Managing interest rate risk in fixed
income portfolios

Fixed income has long been a staple of investors' portfolios, typically providing both income and capital appreciation. Characteristically, when interest rates fall, bond prices rise, which benefited investors during the past few decades of declining rates. This inverse relationship, known as interest rate, or duration, risk, has important ramifications for investor portfolios.


An important relationship

With interest rates hovering around historic lows, there’s little room for rates to fall further. This floor puts fixed income investors at significant risk, because when interest rates again rise, the price of an investor's bonds are apt to fall, eating away at portfolio returns. Even incremental moves in rates can have measurable impact for investors.
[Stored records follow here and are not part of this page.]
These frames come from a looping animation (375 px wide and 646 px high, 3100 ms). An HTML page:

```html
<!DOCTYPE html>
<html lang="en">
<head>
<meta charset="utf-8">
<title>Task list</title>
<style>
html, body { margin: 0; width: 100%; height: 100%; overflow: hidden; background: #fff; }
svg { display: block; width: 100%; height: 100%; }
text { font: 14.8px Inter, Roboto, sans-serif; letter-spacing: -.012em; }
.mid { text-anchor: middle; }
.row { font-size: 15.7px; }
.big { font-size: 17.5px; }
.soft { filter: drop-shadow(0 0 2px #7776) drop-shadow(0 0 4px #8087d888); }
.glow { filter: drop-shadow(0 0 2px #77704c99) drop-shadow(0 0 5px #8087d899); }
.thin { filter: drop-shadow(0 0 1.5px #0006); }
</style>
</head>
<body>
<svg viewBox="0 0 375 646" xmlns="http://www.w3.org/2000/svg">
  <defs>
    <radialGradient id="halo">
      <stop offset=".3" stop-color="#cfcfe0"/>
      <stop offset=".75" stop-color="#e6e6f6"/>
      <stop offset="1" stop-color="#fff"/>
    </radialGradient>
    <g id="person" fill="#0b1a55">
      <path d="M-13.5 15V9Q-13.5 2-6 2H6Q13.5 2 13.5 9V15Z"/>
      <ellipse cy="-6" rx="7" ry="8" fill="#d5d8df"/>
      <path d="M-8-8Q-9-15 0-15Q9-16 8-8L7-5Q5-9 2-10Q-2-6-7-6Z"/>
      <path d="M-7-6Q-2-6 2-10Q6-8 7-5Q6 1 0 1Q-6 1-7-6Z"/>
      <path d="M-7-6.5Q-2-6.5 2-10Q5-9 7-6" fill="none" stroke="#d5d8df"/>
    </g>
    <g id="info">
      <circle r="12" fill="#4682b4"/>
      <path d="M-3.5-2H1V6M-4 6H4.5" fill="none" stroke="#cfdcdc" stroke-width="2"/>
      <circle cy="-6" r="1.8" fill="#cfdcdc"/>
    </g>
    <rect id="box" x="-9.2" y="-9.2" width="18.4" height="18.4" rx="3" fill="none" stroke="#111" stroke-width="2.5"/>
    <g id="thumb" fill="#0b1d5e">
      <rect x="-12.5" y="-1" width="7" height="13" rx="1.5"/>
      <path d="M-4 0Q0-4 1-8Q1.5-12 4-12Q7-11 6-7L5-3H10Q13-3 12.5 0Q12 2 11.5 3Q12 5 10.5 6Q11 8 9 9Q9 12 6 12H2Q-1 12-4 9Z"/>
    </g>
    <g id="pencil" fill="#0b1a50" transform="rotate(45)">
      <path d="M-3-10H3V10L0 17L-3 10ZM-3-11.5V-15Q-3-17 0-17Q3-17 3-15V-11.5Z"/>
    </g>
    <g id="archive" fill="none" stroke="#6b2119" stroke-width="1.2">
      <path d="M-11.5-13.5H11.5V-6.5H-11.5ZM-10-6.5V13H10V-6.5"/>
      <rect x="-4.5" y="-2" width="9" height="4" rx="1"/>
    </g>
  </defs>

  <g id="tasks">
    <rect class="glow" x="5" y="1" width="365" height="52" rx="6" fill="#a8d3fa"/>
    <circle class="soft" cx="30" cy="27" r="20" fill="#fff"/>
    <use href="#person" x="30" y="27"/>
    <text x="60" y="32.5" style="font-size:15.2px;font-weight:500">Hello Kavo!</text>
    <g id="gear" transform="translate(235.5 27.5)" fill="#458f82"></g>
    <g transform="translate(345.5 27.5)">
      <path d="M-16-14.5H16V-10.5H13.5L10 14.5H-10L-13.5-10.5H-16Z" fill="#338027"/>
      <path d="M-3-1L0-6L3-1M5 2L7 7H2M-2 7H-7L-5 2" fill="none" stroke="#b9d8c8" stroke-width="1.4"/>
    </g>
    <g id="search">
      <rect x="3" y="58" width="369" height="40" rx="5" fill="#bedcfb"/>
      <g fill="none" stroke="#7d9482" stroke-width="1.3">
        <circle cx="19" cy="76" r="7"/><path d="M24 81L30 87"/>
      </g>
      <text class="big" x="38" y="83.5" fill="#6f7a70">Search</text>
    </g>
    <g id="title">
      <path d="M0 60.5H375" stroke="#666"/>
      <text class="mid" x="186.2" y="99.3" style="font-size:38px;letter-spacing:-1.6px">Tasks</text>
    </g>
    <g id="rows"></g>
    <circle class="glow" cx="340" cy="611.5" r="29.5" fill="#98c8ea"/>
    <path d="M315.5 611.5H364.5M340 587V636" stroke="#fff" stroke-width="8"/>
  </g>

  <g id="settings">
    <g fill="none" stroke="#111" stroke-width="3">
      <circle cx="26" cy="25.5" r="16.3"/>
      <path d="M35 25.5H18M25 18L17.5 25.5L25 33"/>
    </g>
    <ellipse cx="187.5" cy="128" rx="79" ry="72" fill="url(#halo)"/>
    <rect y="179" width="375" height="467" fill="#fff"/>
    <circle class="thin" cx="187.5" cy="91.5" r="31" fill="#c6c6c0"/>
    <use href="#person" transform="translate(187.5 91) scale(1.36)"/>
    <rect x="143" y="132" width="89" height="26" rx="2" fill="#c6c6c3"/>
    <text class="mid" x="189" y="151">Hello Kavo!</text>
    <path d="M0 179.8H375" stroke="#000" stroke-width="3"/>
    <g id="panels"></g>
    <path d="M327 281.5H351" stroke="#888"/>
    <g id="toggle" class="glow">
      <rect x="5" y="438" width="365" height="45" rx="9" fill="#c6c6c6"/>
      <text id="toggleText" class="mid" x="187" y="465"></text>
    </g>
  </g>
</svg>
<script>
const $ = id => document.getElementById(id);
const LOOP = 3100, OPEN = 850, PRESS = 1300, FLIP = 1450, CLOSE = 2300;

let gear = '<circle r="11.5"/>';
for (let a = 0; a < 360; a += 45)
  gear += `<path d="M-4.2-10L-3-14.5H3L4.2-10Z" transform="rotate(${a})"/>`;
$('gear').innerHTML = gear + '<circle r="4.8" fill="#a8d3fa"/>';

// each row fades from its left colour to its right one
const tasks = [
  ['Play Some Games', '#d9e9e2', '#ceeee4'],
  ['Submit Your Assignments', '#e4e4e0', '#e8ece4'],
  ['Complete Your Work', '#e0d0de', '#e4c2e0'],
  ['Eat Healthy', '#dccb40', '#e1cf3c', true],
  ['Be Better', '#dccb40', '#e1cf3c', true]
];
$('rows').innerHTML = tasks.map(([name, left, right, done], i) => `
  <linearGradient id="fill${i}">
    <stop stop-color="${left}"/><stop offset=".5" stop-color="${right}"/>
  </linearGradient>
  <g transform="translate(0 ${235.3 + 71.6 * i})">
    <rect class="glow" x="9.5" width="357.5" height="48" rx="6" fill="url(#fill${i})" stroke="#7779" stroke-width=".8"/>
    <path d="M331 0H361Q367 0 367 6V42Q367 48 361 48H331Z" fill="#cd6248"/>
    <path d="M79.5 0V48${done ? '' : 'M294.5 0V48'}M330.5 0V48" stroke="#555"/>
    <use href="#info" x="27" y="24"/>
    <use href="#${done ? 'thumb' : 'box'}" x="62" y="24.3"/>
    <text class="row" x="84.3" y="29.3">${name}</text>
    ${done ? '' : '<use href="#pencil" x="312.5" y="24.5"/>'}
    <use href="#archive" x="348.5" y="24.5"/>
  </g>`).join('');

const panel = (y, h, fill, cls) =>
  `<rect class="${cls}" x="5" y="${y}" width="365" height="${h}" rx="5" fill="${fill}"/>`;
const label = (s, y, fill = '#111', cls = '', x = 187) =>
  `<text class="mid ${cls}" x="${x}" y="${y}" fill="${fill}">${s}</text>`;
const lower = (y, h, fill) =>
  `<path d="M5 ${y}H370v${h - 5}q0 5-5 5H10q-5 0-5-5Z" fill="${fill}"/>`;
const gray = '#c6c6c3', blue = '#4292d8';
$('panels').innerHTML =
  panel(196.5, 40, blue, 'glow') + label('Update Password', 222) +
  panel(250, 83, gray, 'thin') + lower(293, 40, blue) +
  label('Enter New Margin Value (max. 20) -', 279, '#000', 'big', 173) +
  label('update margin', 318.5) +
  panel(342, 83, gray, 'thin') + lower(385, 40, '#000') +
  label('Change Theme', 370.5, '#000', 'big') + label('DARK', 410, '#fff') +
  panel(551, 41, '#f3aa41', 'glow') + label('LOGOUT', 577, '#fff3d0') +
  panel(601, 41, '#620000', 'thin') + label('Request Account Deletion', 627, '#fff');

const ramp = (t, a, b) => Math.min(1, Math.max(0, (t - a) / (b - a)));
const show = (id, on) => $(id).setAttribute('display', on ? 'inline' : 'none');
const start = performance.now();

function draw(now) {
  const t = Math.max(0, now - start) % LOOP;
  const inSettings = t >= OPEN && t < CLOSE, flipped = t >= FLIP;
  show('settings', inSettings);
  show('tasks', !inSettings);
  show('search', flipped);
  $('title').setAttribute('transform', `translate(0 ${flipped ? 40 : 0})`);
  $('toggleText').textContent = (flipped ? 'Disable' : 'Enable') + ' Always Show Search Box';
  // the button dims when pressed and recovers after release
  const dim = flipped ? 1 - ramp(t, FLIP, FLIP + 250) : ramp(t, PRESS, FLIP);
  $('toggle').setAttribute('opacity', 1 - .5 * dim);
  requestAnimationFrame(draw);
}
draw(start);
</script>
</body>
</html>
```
For every year of portfolio duration, a bond’s price moves roughly the same degree in the opposite direction to a change in interest rates.

What happens to bond prices when rates rise?

Hypothetical illustration of the effects of portfolio duration

Change in bond prices if rates spike 1%

Long/short investing as a response to rising rates

When a fund manager can invest both long and short, not only are there more opportunities to choose from but the fund can be positioned to potentially limit the losses resulting from rising rates. For instance, returns of a long/short credit fund are generated largely from buying bonds of strong borrowers and shorting bonds of poor borrowers. The long/short strategy allows investors the potential to profit from both positive and negative views on individual credit securities rather than relying on the benefits of falling interest rates.

In addition, a long/short fund can be managed so that its net exposure (a measure of market sensitivity) is net long, net short or even market neutral. Through this positioning, the portfolio manager seeks to capitalize on – or protect against – broad market moves as they see fit. While a fixed income long/short strategy does carry risks for significant losses, including in some cases, total loss of principal, the flexibility afforded by a long/short strategy can lead to decreased correlation to broader markets and lower volatility.